The opportunity for backcountry recreation is one of the main attractions to living in Cranbrook, and there are many different things to do in all four seasons.
With winter upon us, breaking out the skis is a common pastime, especially with the Kimberley Alpine Resort just up the highway.
But for backcountry enthusiasts, there is something a little closer to home.
Heading up Gold Creek Rd. and hooking a right turn onto 38th Ave. will take you right to the South Star Trail head, as the street dead-ends at the trail entrance.
“The thing for our community is it’s really close by, it’s only eight kilometres up there and there’s a multitude of activities you can do—walk, take your dog, cross-country ski, snowshoe,” said Dave Basaraba, the project director for the South Star Recreation Society.
Whether well-known or not, the South Star Trails has proven to be a popular place for cross-country skiers to get outside and enjoy the wintery landscape, according to Basaraba.
“The trail conditions are pretty good,” said Basaraba, who has volunteered with the society for the last six years. “We’ve groomed the trails last Monday. There is lots of use up there—all kinds of people. A great part about the South Star Trails is that they’re very close to the community, so if you want to go cross-country skiing on a groomed track, the only other place to go is Kimberley.”
There are many different trails to chose from that totals up to 30 kilometres in a 1,300-hectare space overseen by the Ministry of Forests, Lands and Natural Resource Operations.
Popular as an easy hiking area in the spring and summer, the South Star Trails are just as enticing in the winter for cross-country skiing and snowshoeing.
“The snowshoe trail is very well used, there are a lot of people who use it,” said Basaraba. “I was up there this weekend and there’s an average of 20-30 cars there all day coming and going and enjoying the trails.”
There are groomed and tracked trails for cross-country skiing, with some trails dedicated for dog-use.
“There is a canine trail up there where you can walk around with your dog or snowshoe or cross-country ski. It’s six kilometres and there’s a picnic table,” said Basaraba. “There is a nine-kilometre snowshoe loop that you can take your dog on and it goes up to the top.”
Trails are groomed after significant snowfall with the use of snowmobiles and grooming equipment purchased from private donations and funding from the Columbia Basin Trust.

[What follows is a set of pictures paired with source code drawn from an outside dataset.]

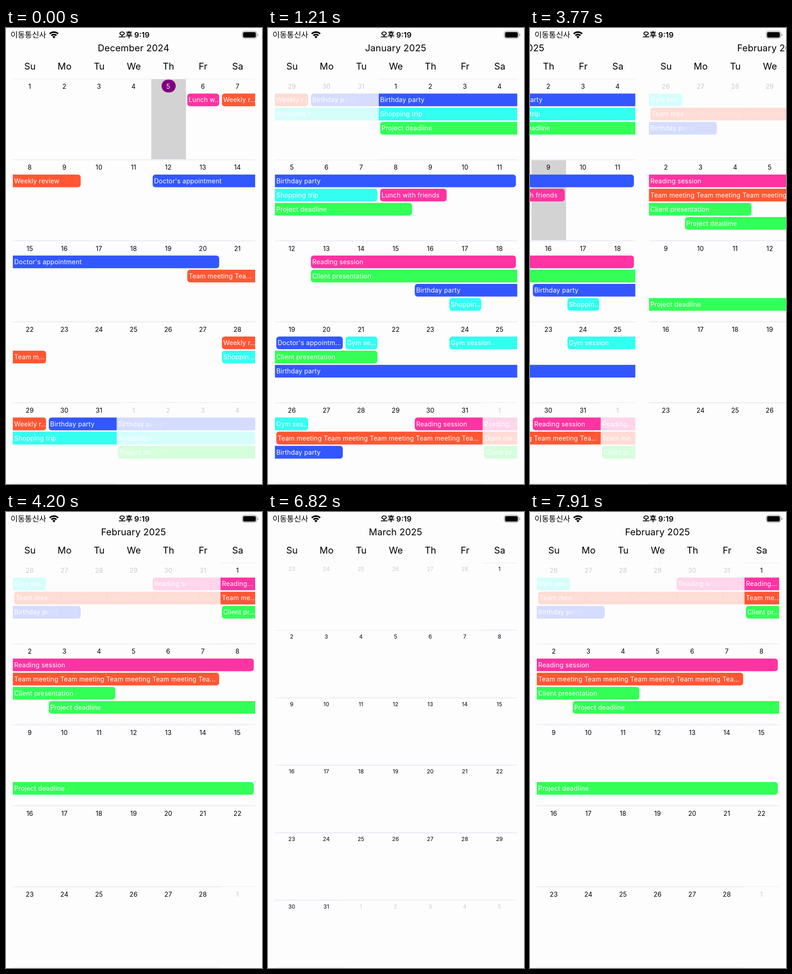
Recreate the animation shown at these times as an HTML page with a canvas. Size 561 by 998 pixels, loop 8 s.

```html
<!DOCTYPE html>
<html lang="en">
<head>
<meta charset="utf-8">
<title>Calendar</title>
<style>
  html, body { margin: 0; width: 100%; height: 100%; overflow: hidden; background: #fdfdfd; }
  canvas { display: block; }
</style>
</head>
<body>
<canvas id="stage" width="561" height="998"></canvas>
<script>
const ctx = document.getElementById('stage').getContext('2d');
const W = 561, H = 998, LOOP = 8000;
const LEFT = 15, TOP = 111, COL = 531 / 7, GRID = 886.5;
const BAR = 27.8, BAR_TOP = 32.4, PITCH = 31, INSET = 3;
const BG = '#fdfdfd', FONT = 'Inter, sans-serif';

// Days are counted from Sunday, December 1, 2024.
const dec = d => d - 1, jan = d => d + 30, feb = d => d + 61;
const months = [
  { title: 'December 2024', start: dec(1), days: 31, rows: 5 },
  { title: 'January 2025', start: jan(1), days: 31, rows: 5 },
  { title: 'February 2025', start: feb(1), days: 28, rows: 5 },
  { title: 'March 2025', start: feb(29), days: 31, rows: 6 },
];
const TODAY = dec(5), PICKED = jan(9);

const kinds = {
  lunch: ['Lunch with friends', '#ff33a1'],
  weekly: ['Weekly review', '#ff5733'],
  doctor: ["Doctor's appointment", '#3357ff'],
  team: ['Team meeting '.repeat(7).trim(), '#ff5733'],
  shopping: ['Shopping trip', '#33fff0'],
  birthday: ['Birthday party', '#3357ff'],
  project: ['Project deadline', '#33ff57'],
  reading: ['Reading session', '#ff33a1'],
  client: ['Client presentation', '#33ff57'],
  gym: ['Gym session', '#33fff0'],
};

// kind, first day, last day, slot
const events = [
  ['lunch', dec(6), dec(6), 0],
  ['weekly', dec(7), dec(9), 0],
  ['doctor', dec(12), dec(20), 0],
  ['team', dec(20), dec(22), 1],
  ['weekly', dec(28), dec(29), 0],
  ['shopping', dec(28), jan(7), 1],
  ['birthday', dec(30), jan(11), 0],
  ['project', jan(1), jan(8), 2],
  ['lunch', jan(8), jan(9), 1],
  ['reading', jan(13), jan(18), 0],
  ['client', jan(13), jan(21), 1],
  ['birthday', jan(16), jan(27), 2],
  ['shopping', jan(17), jan(17), 3],
  ['doctor', jan(19), jan(20), 0],
  ['gym', jan(21), jan(21), 0],
  ['gym', jan(24), jan(26), 0],
  ['reading', jan(30), feb(8), 0],
  ['team', jan(26), feb(7), 1],
  ['client', feb(1), feb(4), 2],
  ['project', feb(3), feb(15), 3],
];

// start, duration, direction
const swipes = [[500, 760, 1], [3604, 596, 1], [6190, 630, 1], [7200, 710, -1]];

const clamp = v => Math.max(0, Math.min(1, v));
const ease = u => 1 - (1 - u ** 1.12) ** 3;

function text(str, x, y, size, { color = '#000', align = 'center', weight = 400, spacing = 0 } = {}) {
  ctx.font = `${weight} ${size}px ${FONT}`;
  ctx.letterSpacing = spacing + 'px';
  ctx.textAlign = align;
  ctx.fillStyle = color;
  ctx.fillText(str, x, y);
}

function box(x, y, w, h, radii, color) {
  ctx.fillStyle = color;
  ctx.beginPath();
  ctx.roundRect(x, y, w, h, radii);
  ctx.fill();
}

function fit(str, width) {
  ctx.font = `400 14px ${FONT}`;
  ctx.letterSpacing = '0.25px';
  if (ctx.measureText(str).width <= width) return str;
  while (ctx.measureText(str + '...').width > width) str = str.slice(0, -1);
  return str.trim() + '...';
}

function drawBar([kind, first, last, slot], from, to, y, faded) {
  const [name, color] = kinds[kind];
  const opens = from === first, closes = to === last;
  const x = LEFT + from % 7 * COL + (opens ? INSET : 0);
  const end = LEFT + (to % 7 + 1) * COL - (closes ? INSET : 0);
  const top = y + BAR_TOP + slot * PITCH;
  const l = opens ? 6 : 0, r = closes ? 6 : 0;
  ctx.globalAlpha = faded ? 0.2 : 1;
  box(x, top, end - x, BAR, [l, r, r, l], color);

  const label = fit(name, end - x + 1.2);
  const write = (x0, x1, alpha) => {
    ctx.save();
    ctx.beginPath();
    ctx.rect(x0, top, x1 - x0, BAR);
    ctx.clip();
    ctx.globalAlpha = alpha;
    text(label, x + 3, top + 18.9, 14, { color: '#fff', align: 'left', spacing: 0.25 });
    ctx.restore();
  };
  const cellEnd = LEFT + (from % 7 + 1) * COL;
  write(x, faded ? Math.min(cellEnd, end) : end, 1);
  if (faded && cellEnd < end) write(cellEnd, end, 0.25);
  ctx.globalAlpha = 1;
}

function drawCell(day, y, h, month, picked) {
  const x = LEFT + day % 7 * COL, cx = 52 + day % 7 * COL;
  const inside = day >= month.start && day < month.start + month.days;
  const small = month.rows === 6;
  ctx.globalAlpha = inside ? 1 : 0.2;
  ctx.fillStyle = '#ececf6';
  ctx.fillRect(x, y, COL, 1.2);
  ctx.fillRect(x, y + h - 1.2, COL, 1.2);
  const shade = day === TODAY ? 1 : day === PICKED && inside ? picked : 0;
  if (shade) {
    ctx.globalAlpha = shade;
    ctx.fillStyle = '#d3d3d3';
    ctx.fillRect(x, y + 1.2, COL, h - 2.4);
    ctx.globalAlpha = 1;
  }
  if (day === TODAY) box(cx - 14.5, y + 2, 31, 28, 14, '#800080');
  const date = new Date(2024, 11, 1 + day).getDate();
  text(date, cx, y + (small ? 18.2 : 22), small ? 12 : 14, { color: day === TODAY ? '#fff' : '#000', spacing: 0.1 });
  ctx.globalAlpha = 1;
}

function drawMonth(month, picked) {
  text(month.title, 279.5, 50.5, 20.3, { spacing: 0.1 });
  ['Su', 'Mo', 'Tu', 'We', 'Th', 'Fr', 'Sa'].forEach((name, i) => text(name, 52.5 + i * COL, 91, 20.3));
  const first = month.start - month.start % 7, next = month.start + month.days;
  const h = GRID / month.rows;
  for (let row = 0; row < month.rows; row++) {
    const sunday = first + row * 7, y = TOP + row * h;
    for (let i = 0; i < 7; i++) drawCell(sunday + i, y, h, month, picked);
    // Each week is split where the month begins or ends.
    const cuts = [sunday, month.start, next, sunday + 7].filter(d => d >= sunday && d <= sunday + 7);
    for (let i = 1; i < cuts.length; i++) {
      const faded = cuts[i - 1] < month.start || cuts[i - 1] >= next;
      for (const event of events) {
        const from = Math.max(event[1], cuts[i - 1]), to = Math.min(event[2], cuts[i] - 1);
        if (from <= to) drawBar(event, from, to, y, faded);
      }
    }
  }
}

function drawStatus() {
  text('이동통신사', 10, 21, 17, { align: 'left' });
  text('오후 9:19', 280.5, 21, 16.5, { weight: 600 });
  // Wi-Fi
  ctx.strokeStyle = '#000';
  ctx.lineWidth = 3.4;
  for (const r of [13, 7.8]) {
    ctx.beginPath();
    ctx.arc(105, 22, r, -Math.PI * 0.75, -Math.PI * 0.25);
    ctx.stroke();
  }
  ctx.fillStyle = '#000';
  ctx.beginPath();
  ctx.moveTo(105, 23);
  ctx.arc(105, 22, 4.6, -Math.PI * 0.75, -Math.PI * 0.25);
  ctx.fill();
  // Battery
  ctx.strokeStyle = '#999';
  ctx.lineWidth = 1.2;
  ctx.beginPath();
  ctx.roundRect(517.6, 7.1, 31.8, 15.8, 5);
  ctx.stroke();
  box(519.5, 9, 28, 12, 3.3, '#000');
  box(550.8, 12.2, 1.8, 5.6, [0, 2, 2, 0], '#999');
}

function draw(now) {
  const t = now % LOOP;
  const page = swipes.reduce((sum, [at, span, dir]) => sum + dir * ease(clamp((t - at) / span)), 0);
  const picked = clamp((t - 3010) / 160);
  ctx.fillStyle = BG;
  ctx.fillRect(0, 0, W, H);
  months.forEach((month, i) => {
    const x = (i - page) * W;
    if (Math.abs(x) >= W) return;
    ctx.save();
    ctx.translate(x, 0);
    drawMonth(month, picked);
    ctx.restore();
  });
  drawStatus();
}

const begin = performance.now();
function tick() {
  draw(performance.now() - begin);
  requestAnimationFrame(tick);
}
tick();
</script>
</body>
</html>
```
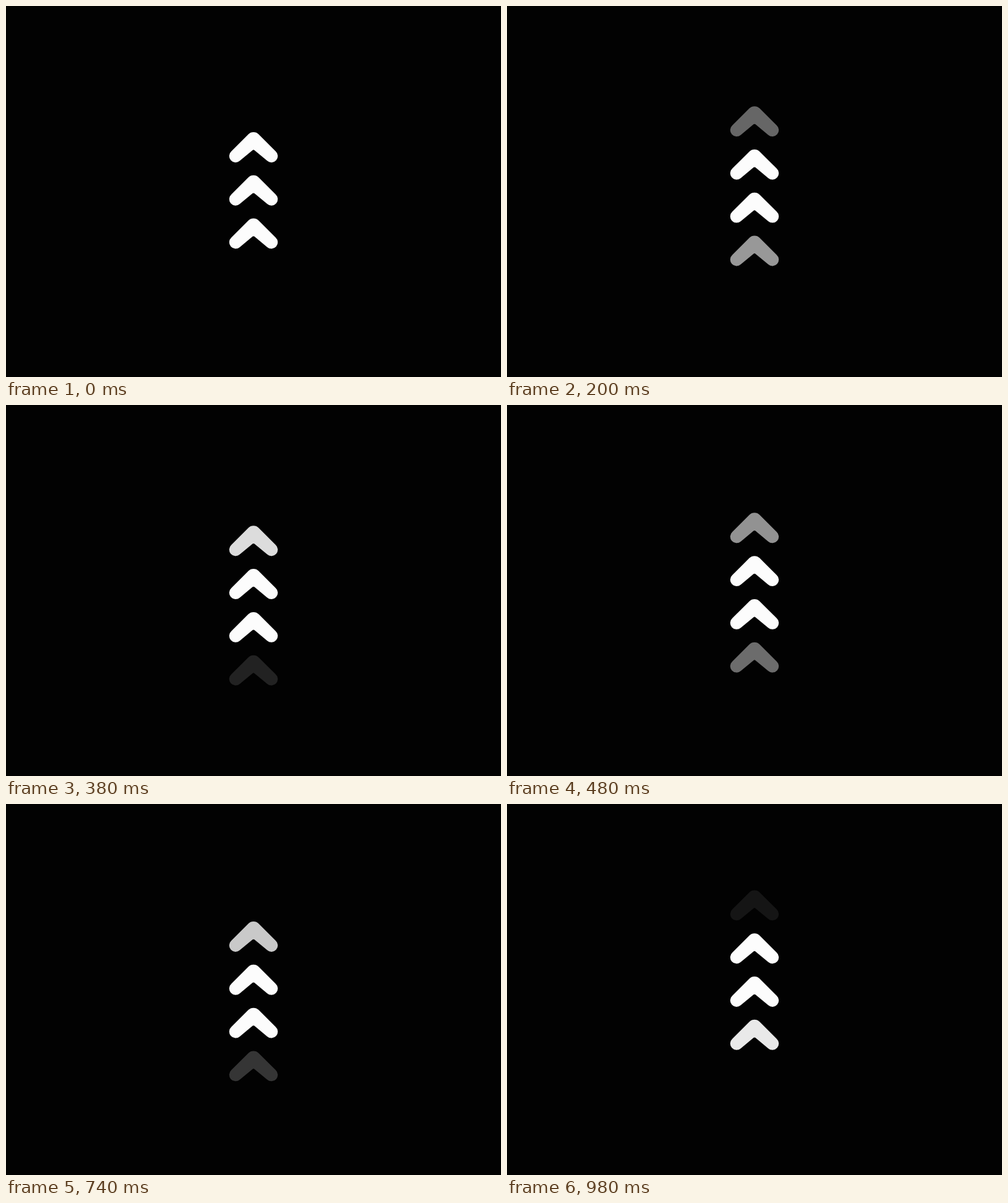
These frames come from a looping animation (800x600 px, 1 s). An HTML page:

```html
<!DOCTYPE html>
<html lang="en">
<head>
<meta charset="utf-8">
<title>Rising chevrons</title>
<style>
  html, body { margin: 0; width: 100%; height: 100%; overflow: hidden; background: #020202; }
  svg { display: block; width: 800px; height: 600px; }
</style>
</head>
<body>
<svg viewBox="0 0 800 600" fill="#fcfcfc">
  <defs>
    <path id="chevron" d="M364.2 234.9 L391.66 207.46 A11.8 11.8 0 0 1 408.34 207.46 L435.8 234.9
      A10.3 10.3 0 0 1 422.1 250.3 L401.5 233.2 Q400 232 398.5 233.2 L377.9 250.3
      A10.3 10.3 0 0 1 364.2 234.9 Z"/>
  </defs>
  <use href="#chevron"/>
  <use href="#chevron"/>
  <use href="#chevron"/>
  <use href="#chevron"/>
</svg>
<script>
  const LOOP = 1000, STEP = 20, GAP = 69.8;
  const TICKS = 40; // motion ticks per cycle, 120 per second
  const arrows = [...document.querySelectorAll('use')];

  function draw(ms) {
    const step = Math.floor((ms % LOOP) / STEP + 1e-6);
    const tick = Math.floor(step * 12 / 5);
    const phase = (tick % TICKS) / TICKS;
    arrows.forEach((arrow, i) => {
      arrow.setAttribute('transform', `translate(0 ${(i - phase) * GAP})`);
      arrow.setAttribute('opacity', i === 0 ? 1 - phase : i === 3 ? phase : 1);
    });
  }

  let start = null;
  function frame(now) {
    if (start === null) start = now;
    draw(Math.max(0, now - start));
    requestAnimationFrame(frame);
  }
  draw(0);
  requestAnimationFrame(frame);
</script>
</body>
</html>
```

“Most of the money goes towards paying for the maintenance of the equipment that is used to groom the trails,” said Basaraba.
There are two outhouses and picnic tables located on the trail network, plus signage and maps scattered around to help people keep their bearings.